### ABOUT THIS EXERCISE
When a line of the records contains "width", copy it.

### DATA RECORDS
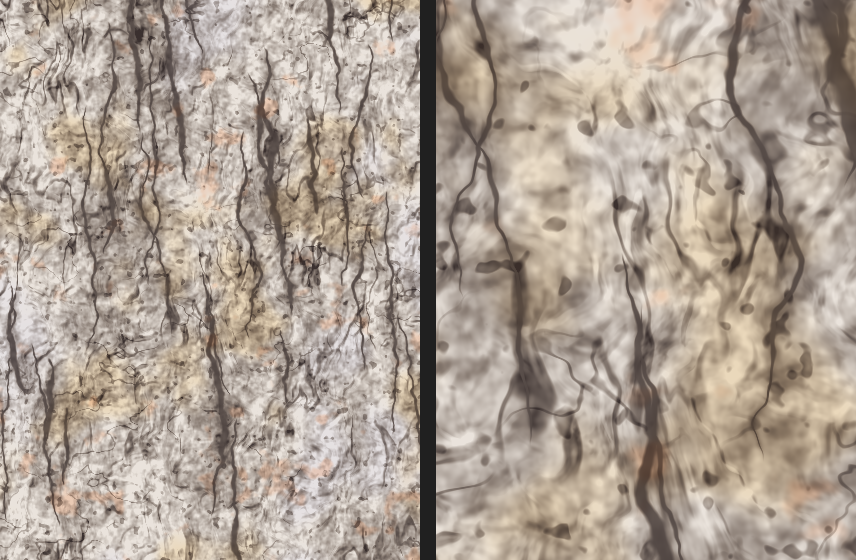
Left: the whole. Right: its middle third, enlarged.
A Shadertoy shader for this texture:

```glsl
// Pale weathered tree bark: flaking plates, gritty relief and long dark fissures.

const vec3 DEEP_BROWN = vec3(0.28, 0.24, 0.23);
const vec3 MID_TAUPE = vec3(0.55, 0.50, 0.465);
const vec3 PALE_ASH = vec3(0.87, 0.84, 0.81);
const vec3 OCHRE_TINT = vec3(1.0, 0.95, 0.85);
const vec3 RUST_TINT = vec3(1.0, 0.89, 0.82);
const vec3 COOL_TINT = vec3(0.98, 0.99, 1.03);
const vec2 LIGHT_DIR = vec2(-0.6, 0.8);
const int FISSURES = 28;

float hash(vec2 p) {
    return fract(sin(dot(p, vec2(127.1, 311.7))) * 43758.5453);
}

float noise(vec2 p) {
    vec2 cell = floor(p), f = fract(p);
    f = f * f * (3.0 - 2.0 * f);
    float low = mix(hash(cell), hash(cell + vec2(1, 0)), f.x);
    float high = mix(hash(cell + vec2(0, 1)), hash(cell + vec2(1, 1)), f.x);
    return mix(low, high, f.y);
}

// Layered noise, normalised to 0..1
float fbm(vec2 p, int octaves) {
    float sum = 0.0, total = 0.0, amp = 0.5;
    for (int i = 0; i < octaves; i++) {
        sum += amp * noise(p);
        total += amp;
        amp *= 0.5;
        p = mat2(1.6, 1.2, -1.2, 1.6) * p + 17.3;
    }
    return sum / total;
}

vec2 warp(vec2 p, float amount) {
    return p + amount * (vec2(fbm(p * 9.0, 4), fbm(p * 9.0 + 41.0, 4)) - 0.5);
}

// Height of the surface: stepped flakes plus rough grain
float barkHeight(vec2 p) {
    vec2 q = warp(p, 0.14);
    float level = fbm(q * vec2(8.0, 4.5), 5) * 6.0;
    float flakes = floor(level) + smoothstep(0.0, 0.14, fract(level));
    float broken = smoothstep(0.35, 0.6, fbm(p * 11.0 + 5.0, 3));
    float rough = fbm(q * vec2(34.0, 22.0), 4);
    return 0.6 * flakes * (0.4 + 0.6 * broken) + 2.6 * rough;
}

// Thin jagged cracks along a contour of stretched noise
float hairCracks(vec2 p, vec2 scale, float width) {
    float line = abs(fbm(warp(p, 0.06) * scale, 4) - 0.5);
    float presence = smoothstep(0.46, 0.68, fbm(p * 7.0 + scale, 3));
    return presence * (1.0 - smoothstep(0.2 * width, width, line));
}

// One tapering fissure: x is the dark core, y the soft shade around it
vec2 fissure(vec2 p, float id, float edge, float px) {
    float pick = hash(vec2(id, 3.0));
    float reach = mix(0.09, 0.32, hash(vec2(id, 5.0)));
    float along = p.y - 1.4 * hash(vec2(id, 7.0)) + 0.03;
    float lean = mix(-0.05, 0.24, hash(vec2(id, 9.0)));
    float wobble = 0.09 * (fbm(vec2(p.y * 6.0, id * 13.7), 4) - 0.5);
    float center = (id + hash(vec2(id, 11.0))) / float(FISSURES);
    float dist = abs(p.x - center + lean * along + wobble + edge);
    float taper = max(1.0 - along * along / (reach * reach), 0.0);
    float swell = 0.25 + 1.5 * noise(vec2(p.y * 22.0, id * 5.1));
    float width = mix(0.0025, 0.013, pick * pick * pick) * taper * swell;
    float core = 1.0 - smoothstep(0.5 * width, width + px, dist);
    float shade = exp(-dist / (2.5 * width + 0.002));
    return vec2(core, shade) * smoothstep(0.0, 0.15, taper);
}

vec2 allFissures(vec2 p, float px) {
    float edge = 0.014 * (fbm(p * 38.0, 3) - 0.5);
    vec2 depth = vec2(0);
    for (int i = 0; i < FISSURES; i++) {
        depth = max(depth, fissure(p, float(i), edge, px));
    }
    return depth;
}

vec3 barkColor(float tone) {
    vec3 dark = mix(DEEP_BROWN, MID_TAUPE, clamp(tone * 2.0, -0.2, 1.0));
    return mix(dark, PALE_ASH, clamp(tone * 2.0 - 1.0, 0.0, 1.15));
}

void mainImage(out vec4 fragColor, in vec2 fragCoord) {
    float px = 1.0 / iResolution.x;
    vec2 p = fragCoord * px;

    // Broad patches, furrowed grain and fine grit
    float tone = 0.9 + 0.5 * (fbm(p * vec2(6.0, 3.5) + 2.0, 4) - 0.5);
    tone += 0.6 * (fbm(warp(p, 0.05) * vec2(46.0, 24.0), 4) - 0.5);
    tone += 0.5 * (fbm(p * 95.0, 2) - 0.5);

    // Relief lit from the upper left
    float slope = barkHeight(p + LIGHT_DIR * 0.006) - barkHeight(p);
    tone -= 0.65 * max(slope, 0.0) + 0.22 * min(slope, 0.0);

    // Pits, hair cracks and fissures
    float pits = smoothstep(0.73, 0.83, fbm(p * 62.0 + 9.0, 2));
    tone -= 0.4 * pits;
    tone -= 0.5 * hairCracks(p, vec2(15.0, 5.0), 0.035);
    tone -= 0.4 * hairCracks(p + 3.7, vec2(13.0, 17.0), 0.025);
    vec2 depth = allFissures(p, px);
    tone -= 0.35 * depth.y;
    tone = mix(tone, 0.02 + 0.15 * noise(p * 90.0), 0.9 * depth.x);

    // Warm, rusty and cool stains
    vec3 color = barkColor(tone);
    color *= mix(vec3(1), OCHRE_TINT, smoothstep(0.56, 0.74, fbm(p * 5.0 + 31.0, 4)));
    color *= mix(vec3(1), RUST_TINT, smoothstep(0.66, 0.78, fbm(p * 14.0 + 53.0, 4)));
    color *= mix(vec3(1), COOL_TINT, smoothstep(0.54, 0.7, fbm(p * 4.0 + 77.0, 3)));
    fragColor = vec4(clamp(color, 0.0, 1.0), 1.0);
}
```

### RESULT BELOW
float hairCracks(vec2 p, vec2 scale, float width) {
    return presence * (1.0 - smoothstep(0.2 * width, width, line));
    float width = mix(0.0025, 0.013, pick * pick * pick) * taper * swell;
    float core = 1.0 - smoothstep(0.5 * width, width + px, dist);
    float shade = exp(-dist / (2.5 * width + 0.002));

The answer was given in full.